For the Summer School, programme manager, Dr Anne Puetz, aims for a rich and balanced timetable, covering many periods and regions, possibly within surveys and focused thematic investigations. Suggested courses are examined on their scholarly merit. Dr Puetz looks for fresh material based on the tutor’s research interest. ‘Showcasing is often topical, taking on themes that engage art historians at present, such as the Art and Technology summer term for 2015,’ explains Dr Puetz.  Three- or four-day Study Tours focus on themes and destinations in which many short-course students have expressed an interest, such as ‘Violence and Power in Early Renaissance Florence.’

Attenders come from many backgrounds with differing interests and levels of art expertise: art historians, students, people with a charitable, vocational or business-oriented interest in art, and those with a general interest inspired by the joy of learning. Wine is served after each Tuesday lecture and ‘refreshments’ for the short courses are very generous.
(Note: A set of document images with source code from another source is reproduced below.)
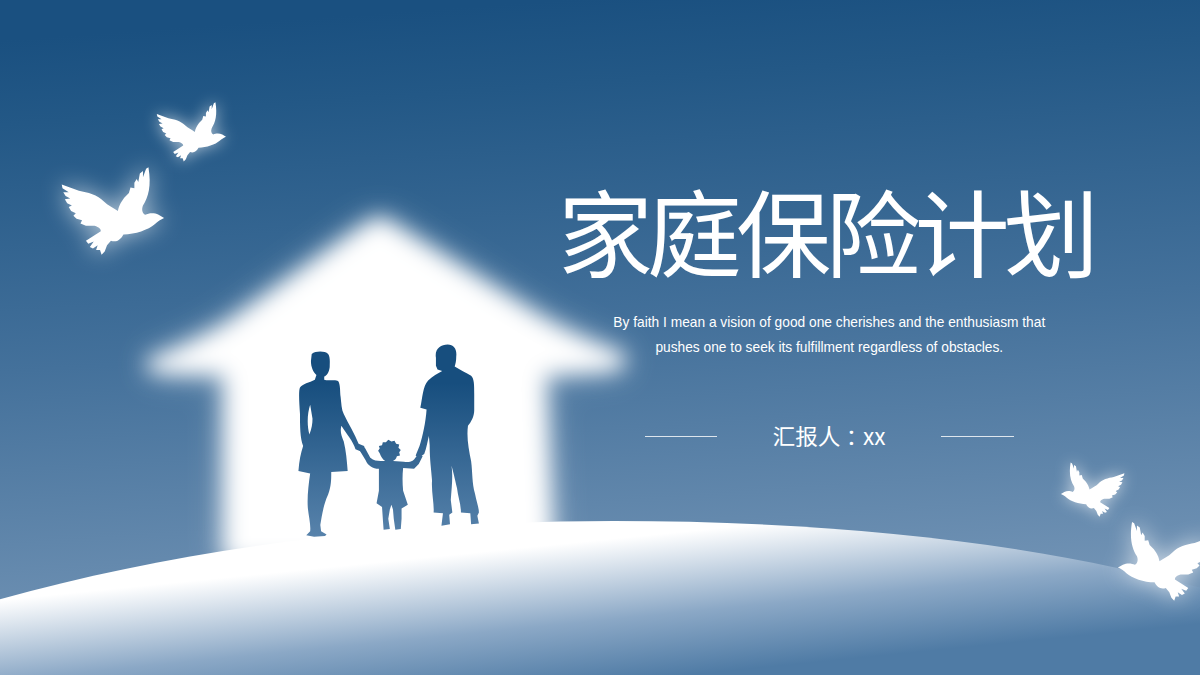
<!DOCTYPE html>
<html lang="zh-CN">
<head>
<meta charset="utf-8">
<title>家庭保险计划</title>
<link rel="stylesheet" href="https://fonts.googleapis.com/css2?family=Arimo&amp;family=Noto+Sans+SC:wght@400&amp;display=swap">
<style>
  :root {
    --sky-top: #1a5080;
    --sky-upper: #235886;
    --sky-mid: #44719b;
    --sky-low: #7092b4;
    --hill-mid: #8ba8c6;
    --hill-base: #4f7ba5;
    --figure-top: #174e7e;
    --figure-low: #5c86ae;
    --white: #ffffff;
  }
  * { box-sizing: border-box; margin: 0; padding: 0; }
  html, body { width: 1200px; height: 675px; overflow: hidden; background: var(--sky-mid); }
  .cover { position: relative; width: 1200px; height: 675px; overflow: hidden; color: var(--white); }
  .scene { position: absolute; inset: 0; display: block; width: 1200px; height: 675px; }
  .title, .motto, .presenter { position: absolute; text-align: center; white-space: nowrap; }
  .title {
    left: 525.4px; top: 169px; width: 600px; height: 120px;
    font: 400 95px/120px "Noto Sans SC", "Microsoft YaHei", sans-serif;
    letter-spacing: -5.8px;
  }
  .motto {
    left: 579.3px; top: 310px; width: 500px;
    font: 400 13.75px/25px Arimo, Arial, sans-serif;
  }
  .presenter {
    left: 644.5px; top: 420px; width: 369px; height: 32px;
    font: 400 22.6px/32px "Noto Sans SC", "Microsoft YaHei", sans-serif;
  }
  .presenter::before, .presenter::after {
    content: ""; position: absolute; top: 16px; width: 72.5px; height: 1px;
    background: var(--white); opacity: .8;
  }
  .presenter::before { left: 0; }
  .presenter::after { right: 0; }
  .colon { position: relative; left: .24em; }
  .sky-1 { stop-color: var(--sky-top); }
  .sky-2 { stop-color: var(--sky-upper); }
  .sky-3 { stop-color: var(--sky-mid); }
  .sky-4 { stop-color: var(--sky-low); }
  .hill-1 { stop-color: var(--white); }
  .hill-2 { stop-color: var(--hill-mid); }
  .hill-3 { stop-color: var(--hill-base); }
  .figure-1 { stop-color: var(--figure-top); }
  .figure-2 { stop-color: var(--figure-low); }
  .house, .doves { fill: var(--white); }
</style>
</head>
<body>
<main class="cover">
  <svg class="scene" viewBox="0 0 1536 864" role="img" aria-label="一家三口牵手站在山坡上，身后是发光的房子，白鸽飞翔">
    <defs>
      <linearGradient id="sky" gradientUnits="userSpaceOnUse" x1="720" y1="0" x2="775" y2="770">
        <stop class="sky-1" offset="0"/>
        <stop class="sky-2" offset=".14"/>
        <stop class="sky-3" offset=".55"/>
        <stop class="sky-4" offset="1"/>
      </linearGradient>
      <linearGradient id="hill" gradientUnits="userSpaceOnUse" x1="0" y1="758" x2="20" y2="958">
        <stop class="hill-1" offset="0"/>
        <stop class="hill-1" offset=".05"/>
        <stop class="hill-2" offset=".56"/>
        <stop class="hill-3" offset=".96"/>
      </linearGradient>
      <linearGradient id="figure" gradientUnits="userSpaceOnUse" x1="0" y1="490" x2="0" y2="700">
        <stop class="figure-1" offset="0"/>
        <stop class="figure-2" offset="1"/>
      </linearGradient>
      <filter id="house-blur" filterUnits="userSpaceOnUse" x="80" y="180" width="820" height="660">
        <feGaussianBlur stdDeviation="14"/>
      </filter>
      <filter id="house-halo" filterUnits="userSpaceOnUse" x="80" y="180" width="820" height="660">
        <feGaussianBlur stdDeviation="24"/>
      </filter>
      <filter id="dove-glow" filterUnits="userSpaceOnUse" x="20" y="150" width="250" height="240">
        <feGaussianBlur stdDeviation="15"/>
      </filter>
      <path id="dove-shape" d="M210 279 L203 275 C197 272 190 273 186 275 C182 273 181 268 183 263 C190 252 194 238 190 214 L187 216 L183 227 L183 219 L179 222 L177 233 L175 229 L172 234 L172 241 L167 240 L165 247 L159 253 C154 260 152 264 151 270 C145 266 138 263 133 258 C125 249 112 246 101 244 L79 236 L80 241 L88 246 L81 246 L84 251 L90 254 L83 255 L86 260 L92 263 L88 265 L91 270 L97 273 L94 276 L98 280 L105 282 L103 286 L110 289 L121 289 C127 291 129 293 129 296 L110 308 L113 312 L120 309 L115 316 L119 318 L125 314 L123 320 L128 320 L130 326 L134 322 L137 314 L142 308 C149 311 155 306 158 300 C173 300 190 294 198 287 C202 283 206 281 210 279 Z"/>
      <g id="dove">
        <use href="#dove-shape" filter="url(#dove-glow)" opacity=".62"/>
        <use href="#dove-shape"/>
      </g>
      <path id="house-shape" d="M487 277 C500 284 512 292 524 300 L692 405 C725 424 760 440 800 454 C803 466 796 472 780 475 L698 480 L707 720 L287 720 L287 480 L205 478 C188 475 184 468 190 460 C225 448 262 430 292 412 L452 298 C464 290 475 282 487 277 Z"/>
    </defs>

    <rect id="sky-fill" width="1536" height="864" fill="url(#sky)"/>

    <g class="house">
      <use href="#house-shape" filter="url(#house-halo)" opacity=".35"/>
      <use href="#house-shape" filter="url(#house-blur)"/>
    </g>

    <path id="hill-fill" fill="url(#hill)" d="M0 767 C240 700 510 667 785 667 C1020 667 1240 686 1430 727 L1536 752 V864 H0 Z"/>

    <g id="family" fill="url(#figure)" fill-rule="evenodd">
      <path id="mother" d="M399 453 C404 449 416 449 420 453 C423 457 422 465 422 470 C421 477 418 481 415 482 L415 486 C420 488 430 485 433 488 C436 493 435 502 436 508 C437 516 437 524 440 530 C446 543 454 555 459 568 L466 571 L468 577 L462 578 L455 575 C452 565 444 556 437 545 C435 552 437 558 440 565 C443 577 444 590 445 603 L424 604 C424 614 424 622 420 633 C414 646 412 660 410 672 L411 680 L418 684 L416 686 L402 687 L392 685 L397 680 C398 672 395 660 394 650 C393 636 395 620 397 606 L382 603 C383 590 385 580 388 571 C384 560 384 546 384 530 C383 515 382 500 384 496 C387 491 396 490 403 486 L405 480 C401 476 398 470 398 462 Z M397 518 C393 530 393 545 396 556 C399 549 400 542 400 536 C399 530 398 524 397 518 Z"/>
      <path id="father" d="M558 458 C556 447 564 441 573 441 C581 441 585 447 584 456 C584 462 583 466 582 469 C588 473 597 477 603 481 C607 485 607 492 607 505 L607 525 C607 533 603 540 599 545 C597 560 600 575 603 590 C605 605 604 618 608 632 C610 642 613 650 613 656 L611 660 L613 670 L603 671 L602 657 L590 656 C590 645 586 635 585 625 C582 612 580 603 578 596 C580 610 578 625 577 640 L579 656 L575 659 L576 671 L565 673 L567 657 L555 656 C556 645 552 630 553 615 C552 600 550 590 550 570 L549 558 C547 566 546 573 543 581 L536 586 L532 583 L537 571 C541 558 545 540 546 524 L538 522 C541 508 541 495 548 487 C554 482 560 478 566 475 L560 473 L558 468 Z"/>
      <path id="child" d="M486 580 L484 577 L486 574 L485 571 L489 570 L490 566 L494 566 L497 563 L501 565 L505 564 L507 568 L511 569 L510 573 L513 576 L511 579 L512 583 L508 584 C507 588 505 589 503 590 L517 591 C522 592 527 591 530 588 L536 580 L541 584 L536 594 L530 600 L516 599 C515 608 515 618 516 628 L522 646 L514 651 L514 664 L513 677 L506 678 L504 664 L503 652 L501 646 L499 652 L497 664 L499 677 L491 678 L490 664 L489 649 L482 644 L485 628 L485 600 C477 600 471 596 468 589 L460 576 L467 573 L474 586 C480 591 486 590 493 590 C490 588 488 585 486 580 Z"/>
    </g>

    <g class="doves">
      <use href="#dove"/>
      <use href="#dove" transform="translate(147.3 -13.7) scale(.676)"/>
      <use href="#dove" transform="translate(1488.2 459.3) scale(-.62 .62)"/>
      <use href="#dove" transform="translate(1620 475.4) scale(-.9 .9)"/>
    </g>
  </svg>

  <h1 class="title">家庭保险计划</h1>
  <p class="motto" lang="en">By faith I mean a vision of good one cherishes and the enthusiasm that<br>pushes one to seek its fulfillment regardless of obstacles.</p>
  <p class="presenter">汇报人<span class="colon">：</span>xx</p>
</main>
</body>
</html>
Breaks encourage time to talk informally among new friends. There are plans to introduce an intermediate level introduction to art history.

Charitable arts and humanities organisations, such as the Bishopsgate Institute in London, further education colleges, auction houses, such as Christies, and many public galleries and museums offer courses exploring art history in varying depth and scope. What distinguishes the Courtauld’s programmes is that they are orchestrated by people engaged in researching and teaching art history and related to the institute’s art collection, exhibitions and artistic facilities. They draw upon a wide context of artistic endeavour, which other institutions are not always able to do.

One could, with a bit of ingenuity, learn from the public programmes as much as one does in art history degree standard courses, possibly more economically and with more flexibility of timing. Not everyone has the money and time to acquire that piece of paper. Perhaps degrees are over valued and life-long learning, within  less formal contexts, is undervalued. If you thirst to learn more about visual culture you will appreciate what the public programmes at the institute, and surely others elsewhere in the world, have to offer. Your senses are likely to be touched with visual and intellectual pleasure, though I won’t dare to guarantee this for fear of being accused of zealotry.


For more information about the educational programmes at the Courtauld Institute of Art and the Gallery, please visit This site has an illuminating and detailed introduction to the history of the Courtauld Institute.

The Institute’s founders wanted to improve understanding of visual arts in Great Britain through academic research and formal study. But as the Institute explains, this was contrary to a ‘deep seated insular conviction that the arts were the playthings of the rich and not a suitable subject for a university education.’

Yet the founders, diplomat and politician Viscount Lee of Fareham, Samuel Courtauld and art historian Sir Robert Wit, persevered. Courtauld, of the textile business family, was the major financial backer. He loved paintings and wrote poems about them. He bought French Impressionist paintings. He leased his house in Portman Square, together with his art collection, so that it could be the new Institute until permanent accommodation was found. Sir Robert Witt and Viscount Lee (who donated Chequers, his country house, to the nation as a retreat for those serving as the prime minister) also donated collections of paintings and drawings. The Institute was established in 1932. The notorious Anthony Blunt was once a director.

The gallery features a collection of paintings, drawings, sculpture and decorative arts from periods ranging from the Renaissance to the present day. The collection of Impressionist and Post-Impressionist paintings is especially impressive.

The photograph shows the exterior of the The Courtauld Gallery and Institute, seen form the courtyard of Somerset House, part of which becomes an ice rink in the winter months. © Marco Beck Peccoz, courtesy of the Courtauld Institute. 

This article first appeared in Cassone: The International Online Arts Magazine of Art and Art Books in the January 2015 issue.